__WORK REQUEST__: Scan the material below for lines with the word "hover" and reply with how many there are, nothing else.

__RECORDS SHOWN__:
++++++++
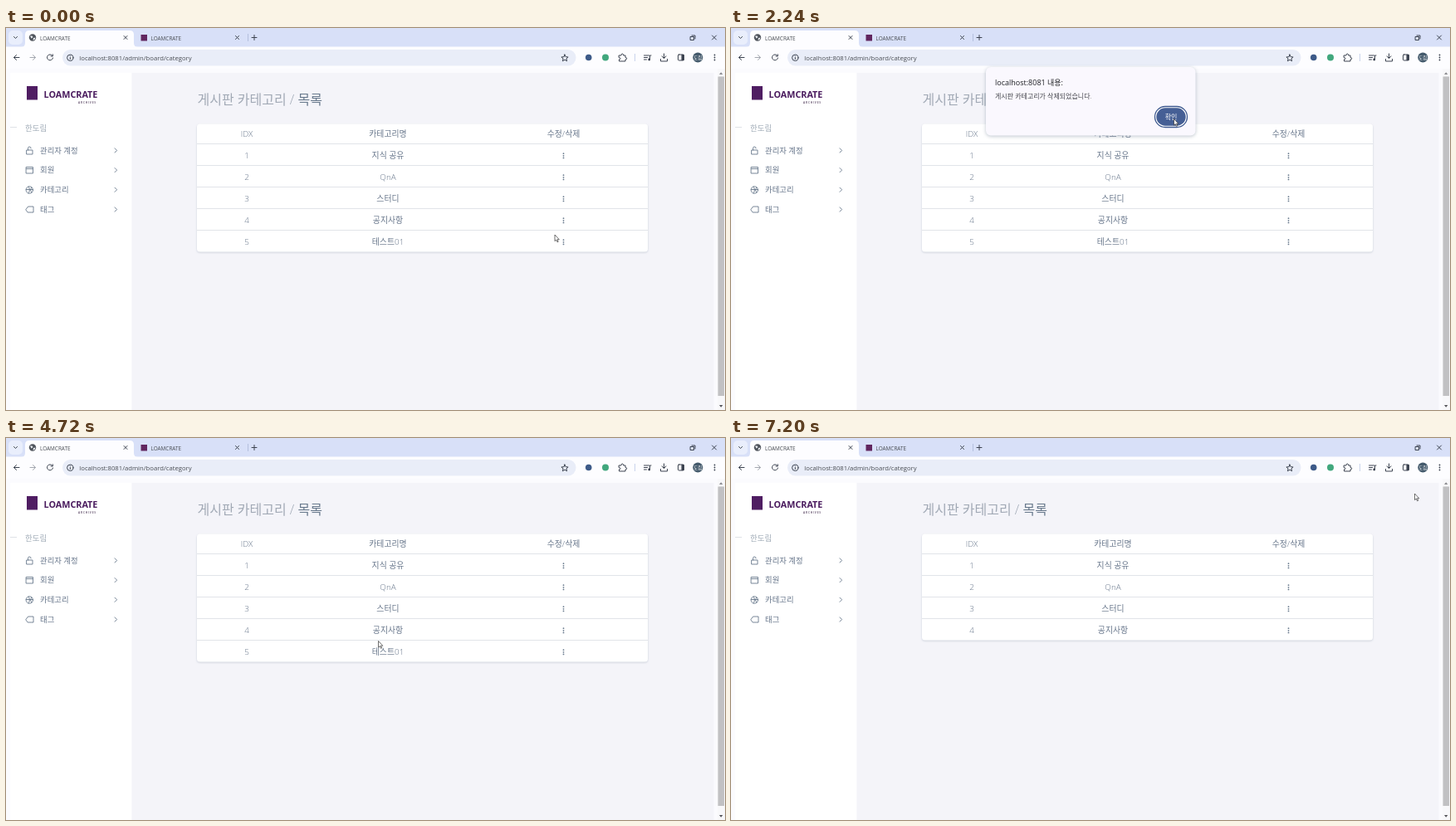
These frames come from a looping animation (866x460 px, 7.28 s). An HTML page:

```html
<!DOCTYPE html>
<html lang="ko">
<head>
<meta charset="utf-8">
<title>Category list</title>
<style>
  html, body { margin: 0; width: 100%; height: 100%; overflow: hidden; background: #fff; }
  svg { display: block; width: 866px; height: 460px; }
  text { font-family: "Open Sans", "Noto Sans CJK KR", "Noto Sans CJK", sans-serif; font-weight: 300; fill: #66758a; white-space: pre; }
  .mid { text-anchor: middle; }
  .ui { fill: #4a4e54; font-weight: 400; }
  .line { fill: none; stroke: #697a8d; stroke-width: .9; stroke-linejoin: round; stroke-linecap: round; }
  .icon { fill: none; stroke: #3c4350; stroke-width: 1; stroke-linecap: round; stroke-linejoin: round; }
  .back { stroke: #a4a8b0; }
  .card { fill: #fff; filter: drop-shadow(0 1px 1px rgba(67, 89, 113, .22)); }
  .rule { stroke: #e1e4e9; stroke-width: 1; }
  .pop { filter: drop-shadow(0 1px 2px rgba(67, 89, 113, .35)); }
</style>
</head>
<body>
<svg viewBox="0 0 866 460">
  <!-- tab strip -->
  <rect width="866" height="24" fill="#d8e0f8"/>
  <rect x="3" y="3" width="17" height="17" rx="5" fill="#e9eefc"/>
  <path class="icon" d="M9.5 10.5l2 2 2-2"/>
  <path d="M18 23q5 0 5-5V8q0-5 5-5h121q5 0 5 5v10q0 5 5 5z" fill="#fdfdff"/>
  <g id="globe">
    <circle cx="32" cy="11.5" r="4.2" fill="#50555d"/>
    <path d="M29 9.5l2.5 0 1 1.5-2 1.5zM33 12l2.5-.5-1 2.5-2 .8z" fill="#e9ecf1"/>
  </g>
  <path id="spin" d="M32 7.7a4 4 0 1 1-4 4" fill="none" stroke="#1a62d6" stroke-width="1.3"/>
  <text class="ui" x="41" y="14.5" font-size="6.4">LOAMCRATE</text>
  <rect x="162.5" y="8" width="7.5" height="7.5" fill="#61265f"/>
  <text class="ui" x="174.5" y="14.5" font-size="6.4">LOAMCRATE</text>
  <path class="icon" d="M142 9.5l4 4m0-4l-4 4M276.5 9.5l4 4m0-4l-4 4M296 11.5h6m-3-3v6M850.5 9l5 5m0-5l-5 5"/>
  <path d="M291.5 7v9" stroke="#b4c0de"/>
  <path class="icon" d="M824.5 10.5h4v4h-4zM826 9h4v4"/>

  <!-- toolbar -->
  <rect y="22.5" width="866" height="27" fill="#fdfdff"/>
  <rect x="68" y="26" width="618.5" height="19.5" rx="9.7" fill="#e9edf8"/>
  <path class="icon" d="M16 35.5H9.5m3-3l-3 3 3 3"/>
  <path class="icon back" d="M29 35.5h6.5m-3-3l3 3-3 3"/>
  <path id="reload" class="icon" d="M56 33.5a3.5 3.5 0 1 0 .5 2.5M56.3 31.8v2.2h-2.2"/>
  <path id="stop" class="icon" d="M50 32.500l6 6m0-6l-6 6"/>
  <circle class="icon" cx="77.3" cy="35.8" r="3.7"/>
  <path class="icon" d="M77.3 35.5v2m0-3.7v.1"/>
  <text class="ui" x="88.3" y="38.500" font-size="7.7">localhost:8081/admin/board/category</text>
  <path class="icon" d="M673 32l1.2 2.7 2.9.3-2.2 1.9.7 2.9-2.6-1.5-2.6 1.5.7-2.9-2.2-1.9 2.9-.3z"/>
  <circle cx="701.7" cy="35.5" r="3.8" fill="#3d5a88"/>
  <circle cx="722" cy="35.5" r="4" fill="#41a77d"/>
  <path class="icon" d="M738.5 33h2.5q0-2 1.3-2t1.3 2h2.4v2.5q1.7 0 1.7 1.2t-1.7 1.3v2h-7.5v-2.2q1.5 0 1.5-1.1t-1.5-1.2z"/>
  <path d="M757.5 31v9" stroke="#c9d3ec"/>
  <path class="icon" d="M768.5 33h6m-6 2.5h4m-4 2.5h3M775.5 38v-5h1.5"/>
  <circle cx="774.7" cy="38" r="1.4" fill="#3c4350"/>
  <path class="icon" d="M792.5 31v5.5m-2.5-2.5l2.5 2.5 2.5-2.5M788.5 37.5v2.5h8v-2.5"/>
  <rect class="icon" x="809.5" y="32" width="7" height="7" rx="1"/>
  <rect x="813.5" y="32" width="3" height="7" fill="#3c4350"/>
  <circle cx="833.3" cy="35.5" r="6" fill="#445a6c"/>
  <text class="mid" x="833.3" y="37.8" font-size="5.5" style="fill:#fff">도림</text>
  <g fill="#3c4350"><circle cx="853.5" cy="32.5" r=".9"/><circle cx="853.5" cy="35.5" r=".9"/><circle cx="853.5" cy="38.5" r=".9"/></g>

  <!-- page -->
  <rect y="49" width="866" height="411" fill="#fbfbfe"/>
  <rect x="5" y="54" width="147" height="406" fill="#fff"/>
  <rect x="151.5" y="54" width="701" height="406" fill="#f4f4f9"/>
  <rect x="857" y="49" width="9" height="411" fill="#f8f8fa"/>
  <rect id="thumb" x="857.5" y="58.5" width="7.5" height="384.5" fill="#c1c1c3"/>
  <path d="M859 56l2.2-2.8 2.2 2.8z" fill="#8a8a8e"/>
  <path d="M859 454l2.2 2.8 2.2-2.8z" fill="#55555a"/>

  <!-- sidebar -->
  <rect x="25" y="70" width="13" height="16.5" fill="#4f1d62"/>
  <text x="45.5" y="84" font-size="10.8" font-weight="700" style="fill:#4a1b5e;font-weight:700">LOAMCRATE</text>
  <text x="87" y="90.5" font-size="3.3" letter-spacing=".8" style="fill:#55405f;font-weight:600">ARCHIVES</text>
  <path d="M5 119.5h8" stroke="#dfe2e7"/>
  <text x="23" y="123.5" font-size="9.5" style="fill:#a1acb8">한도림</text>
  <g id="nav"></g>
  <path class="line" d="M25 147h7v5h-7zM26.5 147v-2.2q0-1.8 1.8-1.8t1.8 1.8M24.5 167.5h8v7.5h-8zM24.5 169.5h8M24 218.5l2.5-3.5h6.5v7h-6.5z"/>
  <circle class="line" cx="28.3" cy="195" r="4.2"/>
  <path class="line" d="M24.2 194.5h8.2M27 191q3 4 0 8M31 192q-3 3 0 6"/>

  <!-- table -->
  <text x="230.5" y="91.5" font-size="16" style="fill:#a1a9b5">게시판 카테고리 / <tspan fill="#697a8d">목록</tspan></text>
  <rect id="card" class="card" x="230" y="115.5" width="543" height="154" rx="3.5"/>
  <g id="rows"></g>

  <!-- dropdown -->
  <g id="menu">
    <rect class="pop" x="701" y="264" width="72" height="49" rx="2" fill="#fff"/>
    <rect id="hover" x="701" width="72" height="21.5" fill="#f2f3f4"/>
    <path class="line" d="M714 281.5l.5-2.5 4.5-4.5 2 2-4.5 4.5zM718.5 282h3M713.5 297h7.5M715.5 297v-1.5h3.5v1.5M714.5 297l.5 6.5h4.5l.5-6.5M716.5 299v2.5m1.7-2.5v2.5"/>
    <text x="725" y="280.5" font-size="9.5">수정</text>
    <text x="725" y="301.5" font-size="9.5">삭제</text>
  </g>

  <!-- alert -->
  <g id="alert">
    <rect class="pop" x="307" y="47" width="252.5" height="82.5" rx="6" fill="#faf8fe"/>
    <text x="318" y="68.5" font-size="9" style="fill:#1f2024;font-weight:400">localhost:8081 내용:</text>
    <text x="318" y="85" font-size="8" style="fill:#45464c">게시판 카테고리가 삭제되었습니다.</text>
    <rect x="510.5" y="94.500" width="39" height="25" rx="12.5" fill="#fff" stroke="#3f5a90" stroke-width="1.3"/>
    <rect x="512.3" y="96.3" width="35.4" height="21.4" rx="10.7" fill="#455f95"/>
    <text class="mid" x="530" y="110" font-size="8" style="fill:#fff">확인</text>
  </g>

  <path id="cursor" d="M0 0v7.6l1.8-1.5 1.2 2.7 1.2-.5-1.2-2.6h2.3z" fill="#fff" stroke="#333" stroke-width=".7" stroke-linejoin="round"/>
</svg>
<script>
  const $ = id => document.getElementById(id);
  const LOOP = 7280, STEP = 80;

  $('nav').innerHTML = ['관리자 계정', '회원', '카테고리', '태그'].map((label, i) => {
    const y = 147.3 + i * 23.7;
    return `<text x="41" y="${y + 3.3}" font-size="9.4">${label}</text>
      <path class="line" d="M131 ${y - 2.5}l2.6 2.6-2.6 2.6"/>`;
  }).join('');

  const cell = (x, y, s) => `<text class="mid" x="${x}" y="${y + 3.3}" font-size="9.9">${s}</text>`;
  const row = (name, i) => {
    const y = 153.3 + i * 26;
    const dots = [-2.6, 0, 2.6].map(d => `<circle cx="671.5" cy="${y + .5 + d}" r=".9" fill="#697a8d"/>`).join('');
    return `<g id="row${i}"><path class="rule" d="M230 ${y - 13.8}h543"/>${cell(290, y, i + 1)}${cell(460, y, name)}${dots}</g>`;
  };
  $('rows').innerHTML = cell(290, 128, 'IDX') + cell(460, 128, '카테고리명') + cell(671.5, 128, '수정/삭제')
    + ['지식 공유', 'QnA', '스터디', '공지사항', '테스트01'].map(row).join('');

  // Pointer stops: time, x, y
  const path = [
    [0, 661, 249], [320, 671, 257], [480, 671, 257], [880, 716, 300], [1280, 716, 300],
    [1680, 640, 198], [2000, 533.5, 109.5], [2400, 533.5, 109.5], [2720, 505, 190],
    [3200, 482, 237], [3600, 479.5, 240], [4000, 470, 239], [4720, 448.5, 244.5],
    [5600, 449, 246], [5840, 470, 290], [6400, 588, 22], [6640, 720, 32],
    [6880, 861, 61], [7120, 823.5, 67], [LOOP, 823.5, 67]
  ];
  const pointer = t => {
    const i = path.findIndex(p => p[0] > t);
    const [t0, x0, y0] = path[i - 1], [t1, x1, y1] = path[i];
    const u = (t - t0) / (t1 - t0), k = u * u * (3 - 2 * u);
    return [x0 + (x1 - x0) * k, y0 + (y1 - y0) * k];
  };
  const show = (id, on) => $(id).style.display = on ? '' : 'none';

  function draw(t) {
    const [x, y] = pointer(t);
    const loading = t >= 5360 && t < 5920, removed = t >= 5760;
    $('cursor').setAttribute('transform', `translate(${x} ${y})`);
    show('menu', t >= 480 && t < 1280);
    show('hover', x > 701 && y > 267);
    $('hover').setAttribute('y', y < 289 ? 267 : 288.5);
    show('alert', t >= 1360 && t < 2480);
    show('row4', !removed);
    $('card').setAttribute('height', removed ? 128 : 154);
    show('globe', !loading);
    show('spin', loading);
    show('reload', !loading);
    show('stop', loading);
    $('spin').setAttribute('transform', `rotate(${t * .45 % 360} 32 11.7)`);
    $('thumb').setAttribute('fill', x > 856 ? '#a8a8aa' : '#c1c1c3');
  }

  let start;
  function tick(now) {
    start ??= now;
    draw(Math.floor((now - start) % LOOP / STEP) * STEP);
    requestAnimationFrame(tick);
  }
  draw(0);
  requestAnimationFrame(tick);
</script>
</body>
</html>
```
++++++++
__RESPONSE__: 3